We’ve all been there – you’re frustrated and annoyed with your client or co-worker, and you’re just about to boil over. But instead of taking a moment to cool off, you turn to your trusty Twitter account and begin to vent about your frustrations. Then you hit Enter and release all your negative thoughts into the Twittersphere. For a few minutes, you might feel a little bit better having released some tension and begin to go on with your day.
Then you start to get responses from co-workers or peers and you realize maybe you went a little too far expressing your feelings online for everyone to see. You also realize your somewhat-professional Twitter account (everyone has the random Tweet now and then) has turned into more of a personal blog which it totally irrelevant to your followers. Suddenly you become a little less-credible, slightly obnoxious and maybe even a little harsh (considering who or what you’re Twittering about in the first place).
Then there’s the chance that the victim of your frustration Tweet might see it and immediately begin to retaliate on their end. If your comments were directed towards a co-worker, you might face even bigger issues in your office (more companies now-a-days are implementing social media policies in their company handbooks). If your comments were directed towards a specific client – which is just plain dumb – you could be reprimanded by your supervisor and create a problem that threatens your relationship between your business and your client.
We’ve been told for years, look both ways before you cross the road, think before you drink and drive and now with the visibility of social media, it’s time to be just as cautious with your online thoughts. Next time you find yourself turning to Twitter to express your thoughts, take a few seconds and think about the following criteria:
1. Is this appropriate for my audience?

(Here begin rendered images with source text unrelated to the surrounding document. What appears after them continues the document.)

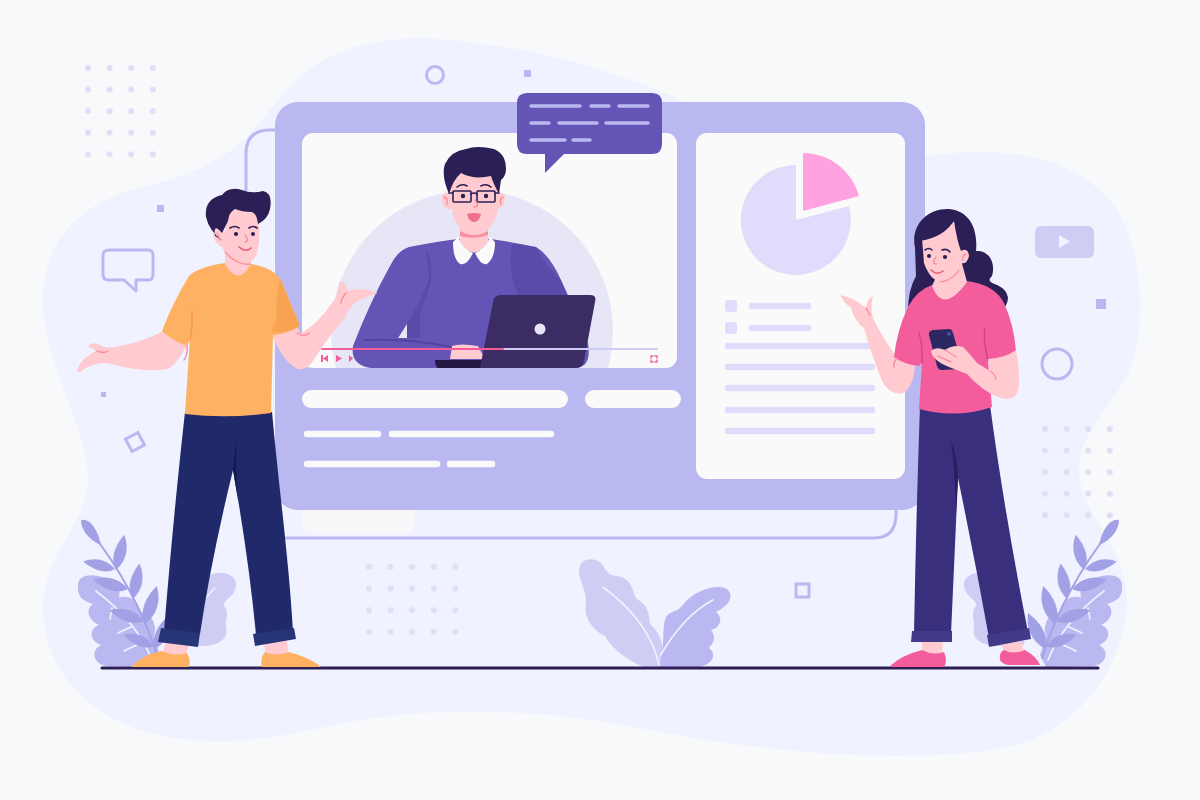
<!DOCTYPE html>
<html lang="en">
<head>
<meta charset="utf-8">
<title>Online webinar illustration</title>
<style>
:root{--page:#f8f9fb;--blob:#f1f2ff;--lilac:#bab8f0;--lilac-mid:#a3a1e6;--lilac-soft:#cfcdf4;--lilac-pale:#e0dcfb;--violet:#6354b5;--violet-dark:#5143a0;--ink:#2c1f56;--skin:#ffcad0;--skin-shade:#f98fa0;--white:#fafafb;--pink:#f45d9c;--pink-soft:#ffa3e0;--orange:#feb162;--orange-dark:#f59a48;--navy:#202969;--indigo:#392f7d}
html,body{margin:0;width:1200px;height:800px;overflow:hidden;background:var(--page)}
svg{display:block}
.line{fill:none;stroke-linecap:round;stroke-linejoin:round}
.outline{fill:none;stroke:var(--lilac);stroke-width:3}
.skin{fill:var(--skin)}.ink{fill:var(--ink)}.white{fill:var(--white)}.lilac{fill:var(--lilac)}.pale{fill:var(--lilac-pale)}.pink{fill:var(--pink)}.orange{fill:var(--orange)}
.face{stroke:var(--ink);stroke-width:1.6}
.smile{stroke:#e75b7c;stroke-width:1.6}
.crease{stroke:var(--skin-shade);stroke-width:1.4}
.vein{stroke:var(--blob);stroke-width:1.6}
</style>
</head>
<body>
<svg width="1200" height="800" viewBox="0 0 1200 800" role="img" aria-label="Two people presenting an online video lesson">
<defs>
  <pattern id="dots" width="21.6" height="21.6" patternUnits="userSpaceOnUse"><circle cx="3" cy="3" r="3" fill="#dfdef6"/></pattern>
  <clipPath id="video-clip"><rect x="302" y="133" width="375" height="235" rx="11"/></clipPath>
  <path id="leaflet" d="M0 0C-9-8-9-22-3-36C6-25 7-12 0 0Z" fill="var(--lilac-mid)"/>
  <g id="side-plant">
    <path d="M176 645C172 620 180 585 212 574C228 570 240 578 235 590C232 598 223 600 224 606C230 612 225 620 226 628C230 645 204 650 182 643Z" fill="var(--lilac-soft)"/>
    <path class="line vein" d="M168 656Q188 615 215 588"/>
    <path class="lilac" d="M78 586C77 574 93 573 105 578C118 583 121 590 119 598C128 594 140 601 139 612C150 612 158 623 154 636L160 655L154 667L106 666C92 663 91 650 101 645C90 641 88 629 99 625C88 620 85 609 93 604C82 601 77 596 78 586Z"/>
    <path class="line vein" d="M96 591Q137 622 152 660M112 608L110 619M131 627L118 633M143 642L124 651"/>
    <path class="line" d="M88 528Q137 590 158 658" stroke="var(--lilac-mid)" stroke-width="2"/>
    <path d="M81 520C90 518 98 530 101 545C89 540 81 530 81 520Z" fill="var(--lilac-mid)"/>
    <use href="#leaflet" transform="translate(116 570) rotate(18)"/>
    <use href="#leaflet" transform="translate(115 569) rotate(-72) scale(.9)"/>
    <use href="#leaflet" transform="translate(133 599) rotate(15)"/>
    <use href="#leaflet" transform="translate(128 589) rotate(-70)"/>
    <use href="#leaflet" transform="translate(145 624) rotate(22) scale(1.1)"/>
    <use href="#leaflet" transform="translate(144 621) rotate(-68)"/>
    <use href="#leaflet" transform="translate(155 649) rotate(30) scale(1.1)"/>
    <use href="#leaflet" transform="translate(154 646) rotate(-65) scale(.9)"/>
  </g>
</defs>

<g id="backdrop">
  <rect width="1200" height="800" fill="var(--page)"/>
  <path d="M43 305C42 230 90 199 150 185C265 157 255 105 318 63C360 38 415 34 475 43C580 55 650 85 750 130C820 160 860 168 925 156C1010 144 1075 158 1112 203C1140 240 1147 310 1134 358C1122 400 1080 425 1079 470C1079 515 1130 545 1127 610C1120 668 1085 722 1020 744C925 768 760 752 650 730C560 712 470 706 380 717C310 727 265 746 190 740C90 730 42 670 43 605C45 550 88 525 88 475C85 420 46 370 43 305Z" fill="var(--blob)"/>
  <g id="dot-grids">
    <rect width="72" height="93" fill="url(#dots)" transform="translate(85 65)"/>
    <rect width="72" height="93" fill="url(#dots)" transform="translate(1042 426)"/>
    <rect width="93" height="72" fill="url(#dots)" transform="translate(366 564)"/>
  </g>
  <g id="small-shapes">
    <circle class="outline" cx="435" cy="75" r="8.5"/>
    <circle class="outline" cx="1057" cy="364" r="15"/>
    <rect class="lilac" x="524" y="70" width="7" height="7"/>
    <rect class="lilac" x="157" y="205" width="7" height="7"/>
    <rect class="lilac" x="101" y="392" width="5" height="5"/>
    <rect class="lilac" x="1096" y="299" width="10" height="10"/>
    <rect class="outline" x="796" y="584" width="13" height="13"/>
    <rect class="outline" x="-7" y="-7" width="14" height="14" transform="translate(135 442) rotate(-28)"/>
    <path class="outline" stroke-linejoin="round" d="M109 250H148Q153 250 153 255V275Q153 280 148 280H136V291L124 280H109Q103 280 103 275V255Q103 250 109 250Z"/>
    <rect x="1035" y="226" width="59" height="32" rx="6" fill="var(--lilac-soft)"/>
    <polygon points="1059,235 1070,241.5 1059,248" fill="var(--blob)"/>
  </g>
</g>

<g id="board">
  <path class="outline" d="M276 130H270Q246 130 246 154V516Q246 538 268 538H874Q896 538 896 514V505"/>
  <rect class="white" x="302" y="495" width="113" height="38" rx="10" fill-opacity=".8"/>
  <rect class="lilac" x="275" y="102" width="650" height="408" rx="23"/>
  <rect class="white" x="302" y="133" width="375" height="235" rx="11"/>
  <rect class="white" x="696" y="133" width="209" height="346" rx="11"/>
  <rect class="white" x="302" y="390" width="266" height="18" rx="9"/>
  <rect class="white" x="585" y="390" width="96" height="18" rx="9"/>
  <path class="line" stroke="var(--white)" stroke-width="6.5" d="M307 434H378M392 434H551M307 464H437M450 464H492"/>
</g>

<g id="statistics">
  <path class="pale" d="M796 220L849 206A55 55 0 1 1 796 165Z"/>
  <path d="M803 211V153A58 58 0 0 1 859 196Z" fill="var(--pink-soft)"/>
  <rect class="pale" x="725" y="300" width="12" height="12" rx="3"/>
  <rect class="pale" x="725" y="322" width="12" height="12" rx="3"/>
  <path class="line" stroke="var(--lilac-pale)" stroke-width="6.5" d="M752 306H808M752 328H808M728 346H872M728 367H872M728 388H872M728 410H872M728 431H872"/>
</g>

<g id="video" clip-path="url(#video-clip)">
  <circle cx="472" cy="331" r="141" fill="#e7e6f7"/>
  <g id="presenter">
    <path fill="var(--violet)" d="M409 247Q440 241 458 239H491Q517 243 536 247Q550 255 562 282L588 343Q592 368 575 368H371Q350 365 353 346Q370 302 390 266Q397 251 409 247Z"/>
    <path fill="var(--violet-dark)" d="M426 249Q434 265 430 285L420 314V338H397L407 323Q421 302 429 279ZM512 244Q507 268 518 295H568L560 279Q546 267 536 247Z" opacity=".5"/>
    <path fill="#e7e6f7" d="M407 324V338H398Z"/>
    <path class="skin" d="M460 218H488V242Q474 263 460 242Z"/>
    <path d="M460 231Q474 239 488 231V235Q474 240 460 236Z" fill="var(--skin-shade)"/>
    <path class="white" d="M458 237Q463 249 473 253Q467 266 460 264Q453 259 453 242ZM490 237Q485 249 475 253Q481 266 487 264Q495 258 495 242Z"/>
    <path class="skin" d="M449 193Q441 191 442 201Q444 211 452 209C453 223 462 234 474 235C488 234 496 223 498 208Q504 208 505 199Q505 191 499 194L496 174L453 172Z"/>
    <path class="ink" d="M449 194Q441 175 445 164Q451 151 466 149Q477 145 494 149Q506 154 506 169Q506 176 501 180L499 194Q493 183 491 176Q474 180 461 173Q453 180 449 194Z"/>
    <g class="line face">
      <rect x="453" y="191" width="18" height="11" rx="1"/><rect x="477" y="191" width="18" height="11" rx="1"/>
      <path d="M471 194Q474 192 477 194M449 193H453M495 193H499M457 187Q462 183 467 186M481 186Q486 183 491 187"/>
    </g>
    <circle class="ink" cx="463" cy="196" r="2.2"/><circle class="ink" cx="486" cy="196" r="2.2"/>
    <path class="line crease" d="M475 200Q480 207 474 207M444 197Q448 198 447 204M503 197Q499 199 501 204"/>
    <path d="M467 214Q474 212 481 214Q479 222 474 222Q469 222 467 214Z" fill="#f06f89"/>
    <path class="skin" d="M452 346Q460 343 478 346L485 359H450Z"/>
    <path class="line" stroke="var(--violet-dark)" stroke-width="2" d="M365 340Q410 338 451 347"/>
  </g>
  <g id="laptop">
    <path fill="#241847" d="M435 360H484V369H440Q435 368 435 360Z"/>
    <path fill="#3b2d63" d="M501 295H590Q597 295 595 302L584 361Q583 368 576 368H480L493 302Q494 295 501 295Z"/>
    <circle cx="540" cy="329" r="5.5" fill="#e7e6f7"/>
  </g>
  <g id="player-controls">
    <path class="line" stroke="var(--lilac-soft)" stroke-width="2" d="M500 349H657"/>
    <path class="line" stroke="var(--pink)" stroke-width="2" d="M322 349H503"/>
    <path class="pink" d="M321 355H323V362H321ZM328 355V362L323 358.5ZM336 355L342 358.5L336 362ZM349 355L353 358.5L349 362Z"/>
    <path class="line" stroke="var(--pink)" stroke-width="1.4" d="M651 358V356H653M655 356H657V358M657 360V362H655M653 362H651V360"/>
  </g>
</g>

<g id="speech-bubble">
  <path fill="var(--violet)" d="M527 93H652Q662 93 662 103V144Q662 154 652 154H564L545 173V154H527Q517 154 517 144V103Q517 93 527 93Z"/>
  <path class="line" stroke="var(--lilac)" stroke-width="3.5" d="M531 106H580M591 106H609M619 106H648M531 123H549M559 123H597M606 123H648M531 140H565M573 140H590"/>
</g>

<g id="plants">
  <use href="#side-plant"/>
  <use href="#side-plant" transform="translate(1200 0) scale(-1 1)"/>
  <path d="M579 572C578 557 597 555 604 567C608 576 613 575 621 577C633 581 632 592 637 599C648 605 649 614 650 624C665 637 665 655 659 667H644C624 659 610 646 605 636C594 632 583 616 586 605C587 590 580 584 579 572Z" fill="var(--lilac-soft)"/>
  <path class="lilac" d="M659 667C665 650 662 630 665 620C668 610 675 614 682 606C692 592 715 583 727 589C736 598 726 607 716 612C724 618 720 628 711 630C718 640 711 645 709 648C720 657 707 667 697 667Z"/>
  <path class="line vein" d="M603 587Q650 622 659 665M660 656Q684 615 713 600"/>
</g>

<path id="ground" class="line" stroke="var(--ink)" stroke-width="3" d="M102 668H1098"/>

<g id="man">
  <path class="skin" d="M166 640L190 642L185 658H162ZM263 638L286 636L289 656H266Z"/>
  <path class="orange" d="M131 667Q142 655 162 651Q174 657 187 653Q192 662 188 667ZM262 667Q260 658 265 652Q276 657 289 652Q311 658 321 667Z"/>
  <path fill="var(--navy)" d="M185 412H272C278 480 289 560 293 632L256 635Q249 560 233 470Q211 560 200 634L164 631Q174 510 185 412Z"/>
  <path d="M237 440Q234 455 233 470L238 500Q235 465 237 440Z" fill="#151b4f"/>
  <path fill="#263576" d="M161 628L200 633L198 647L158 642ZM253 634L294 628L296 639L255 646Z"/>
  <path class="skin" d="M166 330Q140 343 115 347Q104 348 100 345Q91 341 88 346L96 351Q82 357 77 370Q78 375 84 369Q98 361 112 364Q134 371 160 370Q172 369 176 362L190 342Z"/>
  <path class="skin" d="M271 332Q283 363 298 369Q306 371 313 361Q330 334 345 318Q350 304 361 299L378 293Q361 286 348 291Q345 279 339 282Q339 295 332 303Q318 324 300 334L297 325Z"/>
  <path class="line crease" d="M297 333Q304 338 309 333M187 345Q188 355 184 360M346 293Q341 299 341 303M97 351Q104 354 108 351"/>
  <path class="orange" d="M225 263Q237 277 251 264Q275 268 282 282L300 326Q288 334 273 335L271 413Q228 419 185 414L190 338L187 346Q173 341 162 331Q173 302 189 276Q198 267 225 263Z"/>
  <path d="M280 279Q275 300 277 318L271 332Q285 334 300 326Z" fill="var(--orange-dark)" opacity=".6"/>
  <path class="line" stroke="var(--orange-dark)" stroke-width="1.6" d="M190 340Q193 325 192 311"/>
  <path class="skin" d="M225 246L251 255V264Q238 287 225 264Z"/>
  <path class="skin" d="M227 209L257 212Q262 232 257 253Q253 265 238 262Q227 257 222 247Q214 243 213 234Q214 226 220 228L225 232Z"/>
  <path class="ink" d="M223 241Q209 231 206 217Q204 199 222 195Q229 186 242 190Q251 194 263 191Q273 193 270 209Q268 219 258 224Q257 214 252 212Q242 212 235 209Q229 212 228 221L222 233Q213 222 215 236Z"/>
  <circle class="ink" cx="236" cy="234" r="2.1"/><circle class="ink" cx="253" cy="234" r="2"/>
  <path class="line face" d="M230 228Q235 225 239 228M249 228Q253 225 257 228"/>
  <path class="line crease" d="M245 235Q250 241 245 242M217 233Q220 236 219 240M225 252Q238 266 250 264"/>
  <path class="line smile" d="M239 247Q246 253 251 248"/>
</g>

<g id="woman">
  <path class="skin" d="M921 638H943L942 655H923ZM1001 640L1020 637L1024 653H1004Z"/>
  <path class="pink" d="M890 666Q902 655 922 650Q933 656 944 652Q948 661 944 667H892ZM1000 660Q999 652 1004 650Q1013 655 1025 650Q1037 657 1040 665H1008Q1002 664 1000 660Z"/>
  <path fill="var(--indigo)" d="M920 405H990Q1004 510 1028 632L989 638Q975 560 958 478L951 634H914Q916 520 920 405Z"/>
  <path d="M951 441Q957 455 958 478L956 513Q955 470 951 441Z" fill="#291f60"/>
  <path fill="#423a89" d="M912 631H952V642H911ZM987 635L1029 628L1031 639L989 647Z"/>
  <path class="ink" d="M915 248C910 225 928 208 949 209C971 211 978 231 976 251C989 250 996 263 992 276C982 286 1006 281 1008 298C1007 314 990 315 980 305L943 292L908 311Q908 290 916 276Z"/>
  <path class="skin" d="M895 355Q881 335 873 318Q870 307 873 297Q868 296 866 308Q855 298 840 295Q843 302 851 308Q855 322 864 328Q873 359 882 381Q890 396 903 393Q913 388 915 366Z"/>
  <path class="pink" d="M932 285Q944 303 966 281Q994 284 1004 303Q1014 325 1016 351Q1004 359 988 360L992 407Q957 419 919 409L922 362L919 366Q903 364 894 357Q897 330 908 307Q917 290 932 285Z"/>
  <path class="line" stroke="#d94486" stroke-width="1.6" d="M988 360Q983 341 985 328M922 363Q923 345 919 333"/>
  <path class="skin" d="M938 273L961 260L967 282Q943 315 932 286Z"/>
  <path class="skin" d="M922 238Q942 235 954 221Q957 241 961 251Q968 247 969 256Q967 265 960 263Q958 278 944 282Q931 283 924 263Z"/>
  <path class="ink" d="M920 241Q945 237 955 219Q958 239 963 249L971 245L967 220L946 211Q925 214 918 233Z"/>
  <circle class="ink" cx="929" cy="256" r="2"/><circle class="ink" cx="945" cy="257" r="2.1"/>
  <path class="line face" d="M925 250Q929 247 932 250M942 250Q947 248 950 252"/>
  <path class="line crease" d="M936 257Q931 263 936 264M966 254Q962 255 963 260M941 282Q953 280 959 270"/>
  <path class="line smile" d="M931 270Q937 276 943 271"/>
  <path d="M933 330L949 329Q952 329 953 333L962 364Q963 369 959 369L942 370Q938 370 937 366L929 335Q928 331 933 330Z" fill="#2b2864"/>
  <circle cx="949" cy="334" r="2" fill="#514a96"/>
  <path class="skin" d="M1016 350Q1021 376 1018 391Q1014 402 1000 398Q983 392 967 374L949 367Q932 360 931 351Q936 346 945 350Q954 344 963 347Q971 355 977 363L990 371L988 359Q1005 358 1016 350Z"/>
  <path class="line crease" d="M945 350L956 357M938 356L951 362M990 371Q995 374 996 379M897 358Q893 363 894 367M866 308L870 315"/>
</g>
</svg>
</body>
</html>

2. Is this something I’d want to talk about in person?
3. Is this really necessary?
So remember kids, think before you Tweet, and no one gets hurt.